Wednesday, February 14, 2018

Love Letter to the Libraries of Canberra

I walked into the UNSW Canberra Library at the Australian Defence Force Academy (ADFA), as I have done every few weeks for many years. But this is the first time someone has rushed up, handed me two heart-shaped chocolates and asked me to write them a love letter. Well, not to them, but to the library. So here it is, to Canberra's academic libraries.

Libraries Like Airport Business Lounges


Wynnum Library by Deluca.
Photo by Carole Margand (2016)
Wynnum Library by Deluca.
Photo by Carole Margand (2016)
This love of libraries was not one which started early. At school, the library was more of a chore, than a pleasure (except for the forbidden books locked away). The local public library was too far away and intimidating to enter (looking like a courthouse). Recently I visited where I grew up, and there is a new "Wynnum Library", very welcoming and accessible. I spent an hour browsing and recharging my laptop. It was controversial, being built on top of a supermarket, but I like it, because it looked like an airport business lounge, not a courthouse.

My love of libraries came later in life, first as somewhere to sleep at university, before the next party. Then much, much, later, somewhere to find knowledge.

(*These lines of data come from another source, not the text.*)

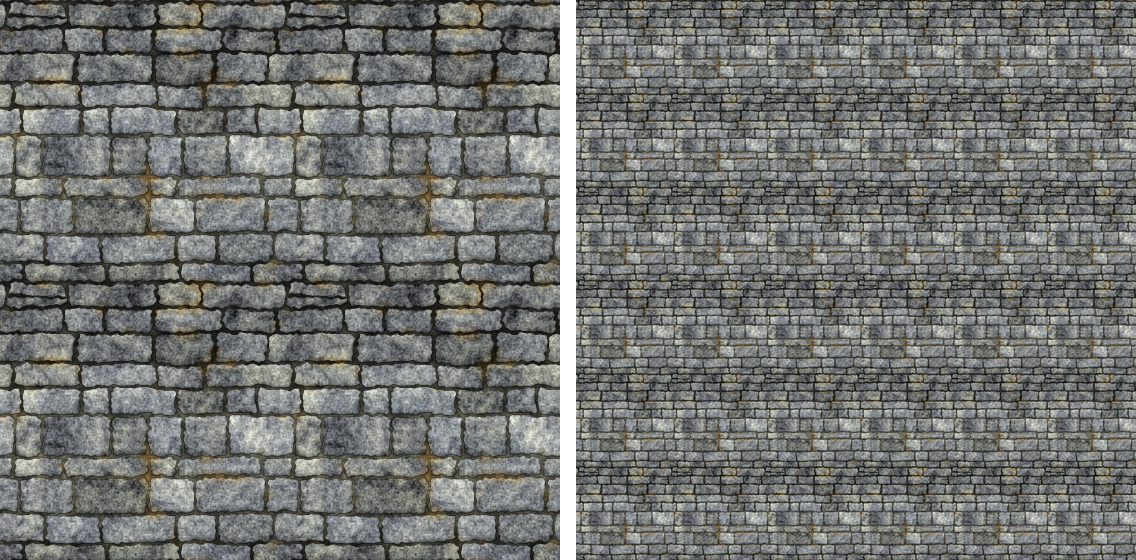
Left: one tile. Right: repeated 3 by 3.
This texture is drawn by a WebGL 2 fragment shader. Its source:

```glsl
#version 300 es
precision highp float;
uniform vec2 u_resolution;
out vec4 fragColor;

// Courses of one tile, from the bottom up
const float courseTop[10] = float[10](.060, .167, .294, .365, .518, .615, .701, .812, .901, .990);
const float stoneCount[10] = float[10](4., 5., 5., 5., 6., 6., 4., 4., 5., 4.);
const float firstJoint[10] = float[10](.13, .02, .12, .08, .02, .10, .25, .01, .0, .0);

vec2 hash2(vec2 p) {
  vec3 h = fract(p.xyx * vec3(.1031, .1030, .0973));
  h += dot(h, h.yzx + 33.33);
  return fract((h.xx + h.yz) * h.zy);
}

// Gradient noise that wraps after period cells
float noise(vec2 p, float period) {
  vec2 cell = floor(p), f = p - cell;
  vec2 s = f * f * f * (f * (f * 6. - 15.) + 10.);
  float corner[4];
  for (int i = 0; i < 4; i++) {
    vec2 o = vec2(i & 1, i >> 1);
    vec2 slope = hash2(mod(cell + o, period) + period) * 2. - 1.;
    corner[i] = dot(slope, f - o);
  }
  return mix(mix(corner[0], corner[1], s.x), mix(corner[2], corner[3], s.x), s.y) * 1.5;
}

float fbm(vec2 p, float freq) {
  float sum = 0., amp = .6;
  for (int i = 0; i < 3; i++) {
    sum += amp * noise(p * freq, freq);
    freq *= 2.;
    amp *= .6;
  }
  return sum;
}

// Left side of stone k in a course
float joint(float k, int course) {
  float n = stoneCount[course];
  float jitter = hash2(vec2(mod(k, n), float(course)) + 7.).x - .5;
  return firstJoint[course] + (k + .6 * jitter) / n;
}

void main() {
  vec2 uv = gl_FragCoord.xy / u_resolution * 2.;
  float pixel = 2. / min(u_resolution.x, u_resolution.y);
  float damp = .5 + .5 * cos(6.28318 * (uv.y - .86));

  // Uneven beds and chipped outlines
  vec2 wobble = vec2(fbm(uv, 13.), fbm(uv + .37, 11.));
  vec2 p = uv + .013 * wobble + vec2(0., .010 * noise(uv * 4., 4.));
  p += .006 * vec2(noise(uv * 52., 52.), noise(uv * 47., 47.));
  p = fract(p);

  // Find the course and the stone
  int course = 0;
  for (int i = 0; i < 10; i++) if (p.y > courseTop[i]) course = i + 1;
  if (course == 10) {
    course = 0;
    p.y -= 1.;
  }
  float bed = course == 0 ? courseTop[9] - 1. : courseTop[course - 1];
  float n = stoneCount[course];
  float k = floor((p.x - firstJoint[course]) * n);
  if (p.x < joint(k, course)) k -= 1.;
  else if (p.x >= joint(k + 1., course)) k += 1.;
  vec2 seed = hash2(vec2(mod(k, n), float(course)) + 31.);

  // Rounded block distance, negative inside
  vec2 low = vec2(joint(k, course), bed);
  vec2 high = vec2(joint(k + 1., course), courseTop[course]);
  vec2 halfSize = .5 * (high - low);
  vec2 q = p - .5 * (low + high);
  float radius = .012 + .008 * seed.y;
  vec2 e = abs(q) - halfSize + .0055 + radius;
  float d = length(max(e, 0.)) + min(max(e.x, e.y), 0.) - radius;
  d += .003 * damp * fbm(uv, 19.);

  // Split slabs in the top course
  if (course == 9 && seed.x > .35)
    d = max(d, .004 - abs(q.y + .012 * (seed.y - .5) + .06 * q.x));

  // Weathered stone face
  float blotch = fbm(uv, 7.);
  float grain = fbm(uv, 41.);
  float grit = noise(uv * 127., 127.);
  float tone = .57 + .18 * (seed.x - .5) - .06 * damp + .26 * blotch + .27 * grain + .17 * grit;
  float soot = smoothstep(.05, .45, fbm(uv + .21, 9.) + .25 * (seed.y - .5));
  tone -= .17 * soot;
  float warmth = clamp(.5 + .7 * (seed.y - .5) + blotch - .5 * soot, 0., 1.);
  vec3 stone = tone * mix(vec3(.96, 1., 1.05), vec3(1.02, 1.03, .95), warmth);

  // Lit upper rim, shaded lower rim
  float rim = smoothstep(-.022, 0., d);
  stone *= 1. + rim * (.20 * clamp(q.y / halfSize.y, -1., 1.) - .07);

  // Ochre stains near the joints
  float stain = smoothstep(.05, .4, fbm(uv + .6, 5.)) * smoothstep(-.03, .002, d);
  stone = mix(stone, stone * vec3(1.12, .96, .68), .8 * stain);

  // Mortar, open and dark where damp
  float open = clamp(.2 + .75 * damp + .9 * fbm(uv + .13, 12.), 0., 1.);
  vec3 mortar = mix(vec3(.40, .40, .34), vec3(.11, .11, .10), open);
  mortar *= 1. + .5 * grain + .3 * grit;
  mortar = mix(mortar, mortar * vec3(1.35, 1.08, .7), stain);

  float edge = max(.0012, pixel * .7);
  vec3 color = mix(stone, mortar, smoothstep(-edge, edge, d));
  float contact = exp(-pow((d - .001) / .003, 2.));
  color *= 1. - contact * (q.y < 0. ? .45 : .25);
  fragColor = vec4(clamp(color, 0., 1.), 1.);
}
```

One of the wonders of Canberra's (and most of Australia's) public and academic libraries is that they are open for anyone to walk in. In some countries, you have to show your ID to enter a public library and the public is not admitted to university libraries at all.

NLA and the Internet Revolution


Canberra's libraries give generously of their facilities. This does not involve just keeping copies of other people's books. Along with having an excellent cafe and bookstore, the National Library of Australia (NLA) had a central role in getting the Australian Government on the web. In the 1990s a cabal of politicians, public servants, academics and industry people were working on making government information freely available online. At the time this was contrary to government policy: the government sold information, on paper, in its bookstores. It was decided each government agency would create a website. But there would need to be a central index and none of the central agencies wanted to do it. So the National Library of Australia stepped in and created the Australian Government's first home page. This was so successful that government policy was changed.


ANU and the Innovation Revolution


In my closing address for the 1998 Information Industry Outlook Conference in Canberra, I argued that Australia could emulate Cambridge (England) as a high technology industry center. I could put this confidently, not only because I had been and talked to the people doing it in Cambridge, but because I had read a book. Not really read the book, so much as devoured it. In the ANU's Hancock Library I found Segal Quince & Partners 1985 report on "The Cambridge phenomenon: the growth of high technology industry in a university town" (still in the ANU library). Over several days I made notes, appropriately, on a Cambridge Computer Z88. I included that Summary in a book, which is mentioned occasionally by Cambridge scholars (who apparently had difficulty finding a copy of their report). Technology companies are now springing up in Canberra, next to the ANU campus.

UNSW Canberra and the Education Revolution


Two decades later, I became almost by accident a mature age graduate university student. My studies were in online education and mostly conducted online, at institutions 1,000 km and 13,000 km away. But I found e-books not ideal for intensive study and was delighted to discover that all of Canberra's university libraries would let me borrow books. Most useful for education studies were the small and friendly Australian Catholic University library and UNSW Canberra. UNSW Canberra had a collection of books published decades ago by Open University UK (OUUK) on how to design, plan, budget and deliver distance education. These books had been overlooked in a rush to MOOCs as a new form of education, but many of the problems and solutions discovered with MOOCs has already been addressed decades ago by OUUK.

I left the Department of Defence in 1999, but DoD have now followed me to the ANU (paying for an extra floor in the new ANU Computer Science building). So its back to UNSW Library to brush up on cybersecurity.